Years before Latter-day Saint artists began illustrating the Book of Mormon, we incorporated Biblical illustrations into our publications. These were generic images purchased from stock houses, and George Q. Cannon sometimes railed against the necessity of illustration the Juvenile Instructor with pictures of winged angels or effeminate Jesuses holding Catholic symbols. In the 19th century these illustrations were most often black and white cuts in primitive styles. Beginning soon after 1900, though, better photographs, even color images, could be printed or at least tipped into church publications.
I have collected hundreds of images illustrating Old Testament stories, from church magazines and lesson manuals, and from turn-of-the-century books that were owned by the Deseret Sunday School Union or the LDS University. These are, I think, the pictures that formed our grandparents’ mental images of the patriarchs and prophets, the heroes and heroines of the Old Testament.
Beginning today, I’ll be publishing a sort of Keepa Old Testament, with all these pictures placed at the points of the Biblical texts that they illustrate. I’ll generally coordinate posts with our Sunday School lessons, although for the next few weeks you’ll probably be driven crazy by extra posts in this series as I work to catch up to the Sunday lessons.
I use Photobucket.com to store my scanned illustrations. When I began posting these pictures earlier this week, quite a few of them disappeared and were replaced with a bright red box notifying me that I had violated Photobucket’s terms of service. I appealed that censorship, noting that these pictures were generally woodcuts from 19th century children’s Sunday School texts. The pictures were soon restored, together with the strategically placed vines and leaves that provided modesty in nearly all cases. (However, the TK smoothie apparently undergone by Adam in the Michelangelo Sistine Chapel ceiling painting of God creating Adam was a bit of editing done by the old book publisher, not by me, I promise.)

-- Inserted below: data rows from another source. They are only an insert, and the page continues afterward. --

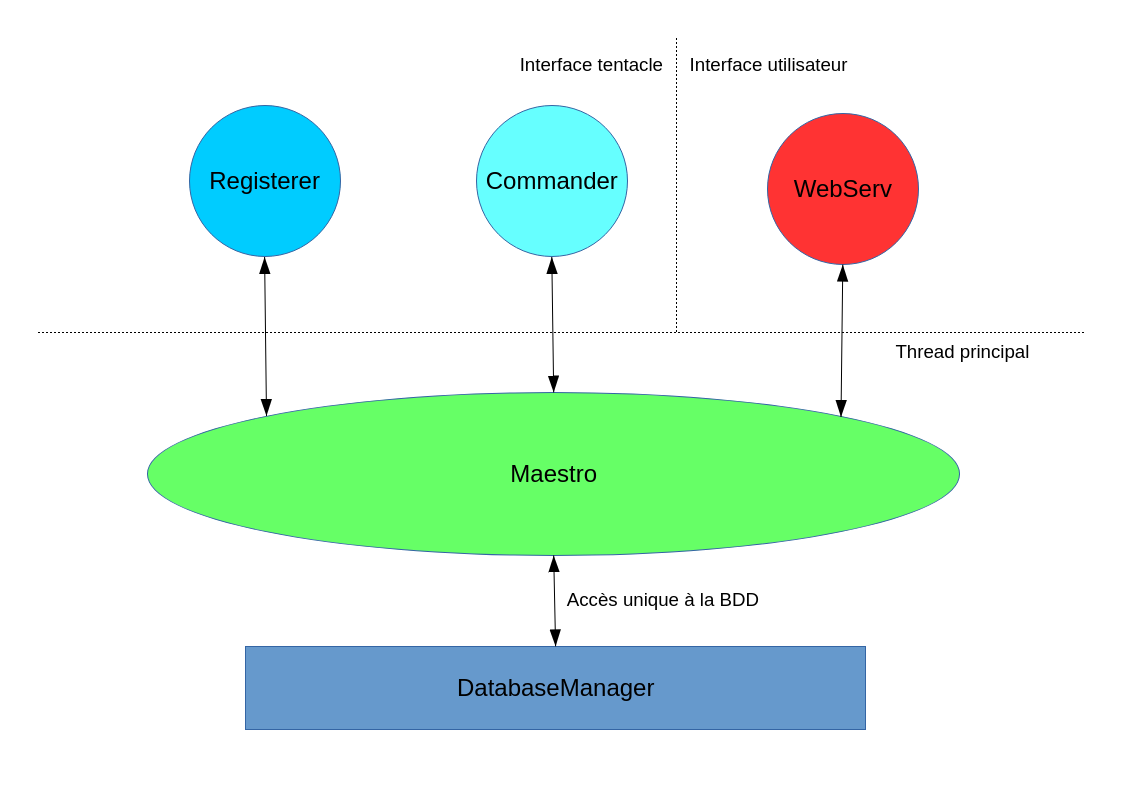
<!DOCTYPE html>
<html lang="fr">
<head>
<meta charset="utf-8">
<title>Architecture des threads</title>
<style>
:root {
  --paper: #ffffff;
  --ink: #000000;
  --outline: #3465a4;
  --registerer: #00ccff;
  --commander: #66ffff;
  --webserv: #ff3333;
  --maestro: #66ff66;
  --database: #6699cc;
}
* { box-sizing: border-box; margin: 0; }
html, body { width: 1123px; height: 794px; overflow: hidden; background: var(--paper); }
.diagram {
  position: relative;
  width: 1123px;
  height: 794px;
  color: var(--ink);
  font-family: "Liberation Sans", Arial, sans-serif;
}
.links { position: absolute; inset: 0; }
.divider { stroke: var(--ink); stroke-width: 1; stroke-dasharray: 2 2; }
.arrow { stroke: var(--ink); stroke-width: 1; }
.node {
  position: absolute;
  display: flex;
  align-items: center;
  justify-content: center;
  border: 1px solid var(--outline);
  font-size: 24px;
  font-weight: 400;
  line-height: 28px;
  white-space: nowrap;
}
.thread { width: 152px; height: 152px; border-radius: 50%; }
.registerer { left: 188.6px; top: 105.4px; background: var(--registerer); }
.commander { left: 475.8px; top: 105.4px; background: var(--commander); }
.webserv { left: 766.8px; top: 113px; background: var(--webserv); }
.maestro { left: 147px; top: 392px; width: 813.4px; height: 163.6px; border-radius: 50%; background: var(--maestro); }
.database { left: 245.4px; top: 645.8px; width: 620.6px; height: 84px; background: var(--database); }
.label { position: absolute; font-size: 18.7px; line-height: 22px; white-space: nowrap; }
.tentacle { right: 460px; top: 53.6px; }
.utilisateur { left: 689.6px; top: 53.6px; }
.principal { left: 895.4px; top: 340.6px; }
.acces { left: 566.8px; top: 588.6px; }
</style>
</head>
<body>
<main class="diagram">
  <section class="node thread registerer">Registerer</section>
  <section class="node thread commander">Commander</section>
  <section class="node thread webserv">WebServ</section>
  <section class="node maestro">Maestro</section>
  <section class="node database">DatabaseManager</section>

  <svg class="links" width="1123" height="794" viewBox="0 0 1123 794" aria-hidden="true">
    <defs>
      <marker id="arrowhead" markerUnits="userSpaceOnUse" markerWidth="17" markerHeight="12" refX="17" refY="6" orient="auto-start-reverse">
        <polygon points="0,0.3 17,6 0,11.7"/>
      </marker>
    </defs>
    <line class="divider" x1="676.5" y1="38" x2="676.5" y2="332"/>
    <line class="divider" x1="38" y1="332.5" x2="1085" y2="332.5"/>
    <g class="arrows" marker-start="url(#arrowhead)">
      <line class="arrow" x1="264.6" y1="257" x2="266.5" y2="416" marker-start="url(#arrowhead)" marker-end="url(#arrowhead)"/>
      <line class="arrow" x1="551.8" y1="257" x2="553.7" y2="392.5" marker-start="url(#arrowhead)" marker-end="url(#arrowhead)"/>
      <line class="arrow" x1="842.8" y1="264.6" x2="841" y2="417" marker-start="url(#arrowhead)" marker-end="url(#arrowhead)"/>
      <line class="arrow" x1="553.7" y1="555.4" x2="555.6" y2="646.4" marker-start="url(#arrowhead)" marker-end="url(#arrowhead)"/>
    </g>
  </svg>

  <p class="label tentacle">Interface tentacle</p>
  <p class="label utilisateur">Interface utilisateur</p>
  <p class="label principal">Thread principal</p>
  <p class="label acces">Accès unique à la BDD</p>
</main>
</body>
</html>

I hope you enjoy the variety of styles and subjects as much as I have enjoyed collecting them.